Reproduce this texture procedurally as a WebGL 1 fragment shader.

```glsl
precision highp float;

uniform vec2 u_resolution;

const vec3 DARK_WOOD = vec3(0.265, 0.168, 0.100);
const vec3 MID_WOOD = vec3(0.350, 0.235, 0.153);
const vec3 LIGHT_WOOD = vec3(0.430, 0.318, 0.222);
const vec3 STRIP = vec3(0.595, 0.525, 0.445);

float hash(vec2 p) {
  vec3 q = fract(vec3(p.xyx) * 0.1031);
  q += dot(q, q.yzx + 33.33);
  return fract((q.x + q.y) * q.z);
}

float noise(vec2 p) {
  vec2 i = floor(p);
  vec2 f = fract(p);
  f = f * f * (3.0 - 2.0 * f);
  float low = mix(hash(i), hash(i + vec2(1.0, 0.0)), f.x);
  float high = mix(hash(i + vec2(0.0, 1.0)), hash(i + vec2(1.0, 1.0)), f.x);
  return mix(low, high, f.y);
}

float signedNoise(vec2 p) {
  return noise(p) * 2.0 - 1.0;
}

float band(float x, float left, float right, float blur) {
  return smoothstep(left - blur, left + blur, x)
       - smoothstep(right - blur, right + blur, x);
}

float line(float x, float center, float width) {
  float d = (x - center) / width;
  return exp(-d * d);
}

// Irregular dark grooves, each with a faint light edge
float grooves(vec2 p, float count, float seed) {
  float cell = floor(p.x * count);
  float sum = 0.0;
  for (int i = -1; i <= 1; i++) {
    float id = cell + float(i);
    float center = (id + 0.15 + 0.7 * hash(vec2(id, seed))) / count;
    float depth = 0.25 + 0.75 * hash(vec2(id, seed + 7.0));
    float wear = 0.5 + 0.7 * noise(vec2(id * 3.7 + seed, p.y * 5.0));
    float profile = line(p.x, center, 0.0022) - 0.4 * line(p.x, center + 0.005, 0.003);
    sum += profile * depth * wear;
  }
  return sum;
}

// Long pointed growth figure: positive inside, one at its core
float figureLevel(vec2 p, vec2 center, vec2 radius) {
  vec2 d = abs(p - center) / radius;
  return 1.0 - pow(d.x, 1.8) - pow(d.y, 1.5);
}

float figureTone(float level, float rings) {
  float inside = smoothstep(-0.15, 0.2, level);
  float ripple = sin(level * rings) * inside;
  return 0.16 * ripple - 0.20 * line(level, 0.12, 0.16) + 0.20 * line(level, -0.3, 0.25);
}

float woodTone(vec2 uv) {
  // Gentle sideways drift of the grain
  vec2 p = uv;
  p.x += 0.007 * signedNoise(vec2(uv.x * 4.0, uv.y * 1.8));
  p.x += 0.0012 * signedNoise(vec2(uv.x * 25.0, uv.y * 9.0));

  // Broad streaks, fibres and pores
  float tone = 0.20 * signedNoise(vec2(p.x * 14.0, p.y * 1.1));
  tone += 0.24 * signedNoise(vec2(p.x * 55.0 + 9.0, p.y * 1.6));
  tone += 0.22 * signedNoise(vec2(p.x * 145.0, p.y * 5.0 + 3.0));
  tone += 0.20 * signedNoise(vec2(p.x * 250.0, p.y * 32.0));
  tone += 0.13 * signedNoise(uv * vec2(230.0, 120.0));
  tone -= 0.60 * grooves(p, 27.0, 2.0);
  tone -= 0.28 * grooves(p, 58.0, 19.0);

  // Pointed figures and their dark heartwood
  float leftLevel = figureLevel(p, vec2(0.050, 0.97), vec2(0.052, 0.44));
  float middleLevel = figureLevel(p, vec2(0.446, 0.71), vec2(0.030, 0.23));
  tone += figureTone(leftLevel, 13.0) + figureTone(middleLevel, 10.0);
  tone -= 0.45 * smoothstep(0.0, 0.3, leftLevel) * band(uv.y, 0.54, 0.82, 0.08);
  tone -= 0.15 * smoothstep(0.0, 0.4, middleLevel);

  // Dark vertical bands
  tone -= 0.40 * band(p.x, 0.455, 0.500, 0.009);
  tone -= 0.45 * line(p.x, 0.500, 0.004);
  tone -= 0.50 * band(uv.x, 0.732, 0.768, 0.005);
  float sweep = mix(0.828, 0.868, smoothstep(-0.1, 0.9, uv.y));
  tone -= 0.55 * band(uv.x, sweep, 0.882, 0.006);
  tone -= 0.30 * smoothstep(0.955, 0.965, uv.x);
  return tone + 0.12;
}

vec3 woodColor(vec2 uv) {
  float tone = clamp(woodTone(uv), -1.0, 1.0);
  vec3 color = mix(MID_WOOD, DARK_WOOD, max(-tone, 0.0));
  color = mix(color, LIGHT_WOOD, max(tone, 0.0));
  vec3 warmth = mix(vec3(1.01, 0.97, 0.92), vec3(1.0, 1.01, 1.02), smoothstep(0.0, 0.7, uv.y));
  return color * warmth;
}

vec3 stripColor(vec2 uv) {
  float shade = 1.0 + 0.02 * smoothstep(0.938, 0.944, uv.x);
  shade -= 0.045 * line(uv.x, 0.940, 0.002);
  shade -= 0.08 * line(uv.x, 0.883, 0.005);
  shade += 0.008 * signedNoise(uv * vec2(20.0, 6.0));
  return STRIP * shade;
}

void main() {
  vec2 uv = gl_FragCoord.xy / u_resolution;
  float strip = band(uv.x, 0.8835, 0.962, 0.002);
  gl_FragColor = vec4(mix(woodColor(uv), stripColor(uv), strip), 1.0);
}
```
══════════════════════════════
How to complete this task: Restate every entry above exactly as it stands.

Reply to the exercise:
Reproduce this texture procedurally as a WebGL 1 fragment shader.

```glsl
precision highp float;

uniform vec2 u_resolution;

const vec3 DARK_WOOD = vec3(0.265, 0.168, 0.100);
const vec3 MID_WOOD = vec3(0.350, 0.235, 0.153);
const vec3 LIGHT_WOOD = vec3(0.430, 0.318, 0.222);
const vec3 STRIP = vec3(0.595, 0.525, 0.445);

float hash(vec2 p) {
  vec3 q = fract(vec3(p.xyx) * 0.1031);
  q += dot(q, q.yzx + 33.33);
  return fract((q.x + q.y) * q.z);
}

float noise(vec2 p) {
  vec2 i = floor(p);
  vec2 f = fract(p);
  f = f * f * (3.0 - 2.0 * f);
  float low = mix(hash(i), hash(i + vec2(1.0, 0.0)), f.x);
  float high = mix(hash(i + vec2(0.0, 1.0)), hash(i + vec2(1.0, 1.0)), f.x);
  return mix(low, high, f.y);
}

float signedNoise(vec2 p) {
  return noise(p) * 2.0 - 1.0;
}

float band(float x, float left, float right, float blur) {
  return smoothstep(left - blur, left + blur, x)
       - smoothstep(right - blur, right + blur, x);
}

float line(float x, float center, float width) {
  float d = (x - center) / width;
  return exp(-d * d);
}

// Irregular dark grooves, each with a faint light edge
float grooves(vec2 p, float count, float seed) {
  float cell = floor(p.x * count);
  float sum = 0.0;
  for (int i = -1; i <= 1; i++) {
    float id = cell + float(i);
    float center = (id + 0.15 + 0.7 * hash(vec2(id, seed))) / count;
    float depth = 0.25 + 0.75 * hash(vec2(id, seed + 7.0));
    float wear = 0.5 + 0.7 * noise(vec2(id * 3.7 + seed, p.y * 5.0));
    float profile = line(p.x, center, 0.0022) - 0.4 * line(p.x, center + 0.005, 0.003);
    sum += profile * depth * wear;
  }
  return sum;
}

// Long pointed growth figure: positive inside, one at its core
float figureLevel(vec2 p, vec2 center, vec2 radius) {
  vec2 d = abs(p - center) / radius;
  return 1.0 - pow(d.x, 1.8) - pow(d.y, 1.5);
}

float figureTone(float level, float rings) {
  float inside = smoothstep(-0.15, 0.2, level);
  float ripple = sin(level * rings) * inside;
  return 0.16 * ripple - 0.20 * line(level, 0.12, 0.16) + 0.20 * line(level, -0.3, 0.25);
}

float woodTone(vec2 uv) {
  // Gentle sideways drift of the grain
  vec2 p = uv;
  p.x += 0.007 * signedNoise(vec2(uv.x * 4.0, uv.y * 1.8));
  p.x += 0.0012 * signedNoise(vec2(uv.x * 25.0, uv.y * 9.0));

  // Broad streaks, fibres and pores
  float tone = 0.20 * signedNoise(vec2(p.x * 14.0, p.y * 1.1));
  tone += 0.24 * signedNoise(vec2(p.x * 55.0 + 9.0, p.y * 1.6));
  tone += 0.22 * signedNoise(vec2(p.x * 145.0, p.y * 5.0 + 3.0));
  tone += 0.20 * signedNoise(vec2(p.x * 250.0, p.y * 32.0));
  tone += 0.13 * signedNoise(uv * vec2(230.0, 120.0));
  tone -= 0.60 * grooves(p, 27.0, 2.0);
  tone -= 0.28 * grooves(p, 58.0, 19.0);

  // Pointed figures and their dark heartwood
  float leftLevel = figureLevel(p, vec2(0.050, 0.97), vec2(0.052, 0.44));
  float middleLevel = figureLevel(p, vec2(0.446, 0.71), vec2(0.030, 0.23));
  tone += figureTone(leftLevel, 13.0) + figureTone(middleLevel, 10.0);
  tone -= 0.45 * smoothstep(0.0, 0.3, leftLevel) * band(uv.y, 0.54, 0.82, 0.08);
  tone -= 0.15 * smoothstep(0.0, 0.4, middleLevel);

  // Dark vertical bands
  tone -= 0.40 * band(p.x, 0.455, 0.500, 0.009);
  tone -= 0.45 * line(p.x, 0.500, 0.004);
  tone -= 0.50 * band(uv.x, 0.732, 0.768, 0.005);
  float sweep = mix(0.828, 0.868, smoothstep(-0.1, 0.9, uv.y));
  tone -= 0.55 * band(uv.x, sweep, 0.882, 0.006);
  tone -= 0.30 * smoothstep(0.955, 0.965, uv.x);
  return tone + 0.12;
}

vec3 woodColor(vec2 uv) {
  float tone = clamp(woodTone(uv), -1.0, 1.0);
  vec3 color = mix(MID_WOOD, DARK_WOOD, max(-tone, 0.0));
  color = mix(color, LIGHT_WOOD, max(tone, 0.0));
  vec3 warmth = mix(vec3(1.01, 0.97, 0.92), vec3(1.0, 1.01, 1.02), smoothstep(0.0, 0.7, uv.y));
  return color * warmth;
}

vec3 stripColor(vec2 uv) {
  float shade = 1.0 + 0.02 * smoothstep(0.938, 0.944, uv.x);
  shade -= 0.045 * line(uv.x, 0.940, 0.002);
  shade -= 0.08 * line(uv.x, 0.883, 0.005);
  shade += 0.008 * signedNoise(uv * vec2(20.0, 6.0));
  return STRIP * shade;
}

void main() {
  vec2 uv = gl_FragCoord.xy / u_resolution;
  float strip = band(uv.x, 0.8835, 0.962, 0.002);
  gl_FragColor = vec4(mix(woodColor(uv), stripColor(uv), strip), 1.0);
}
```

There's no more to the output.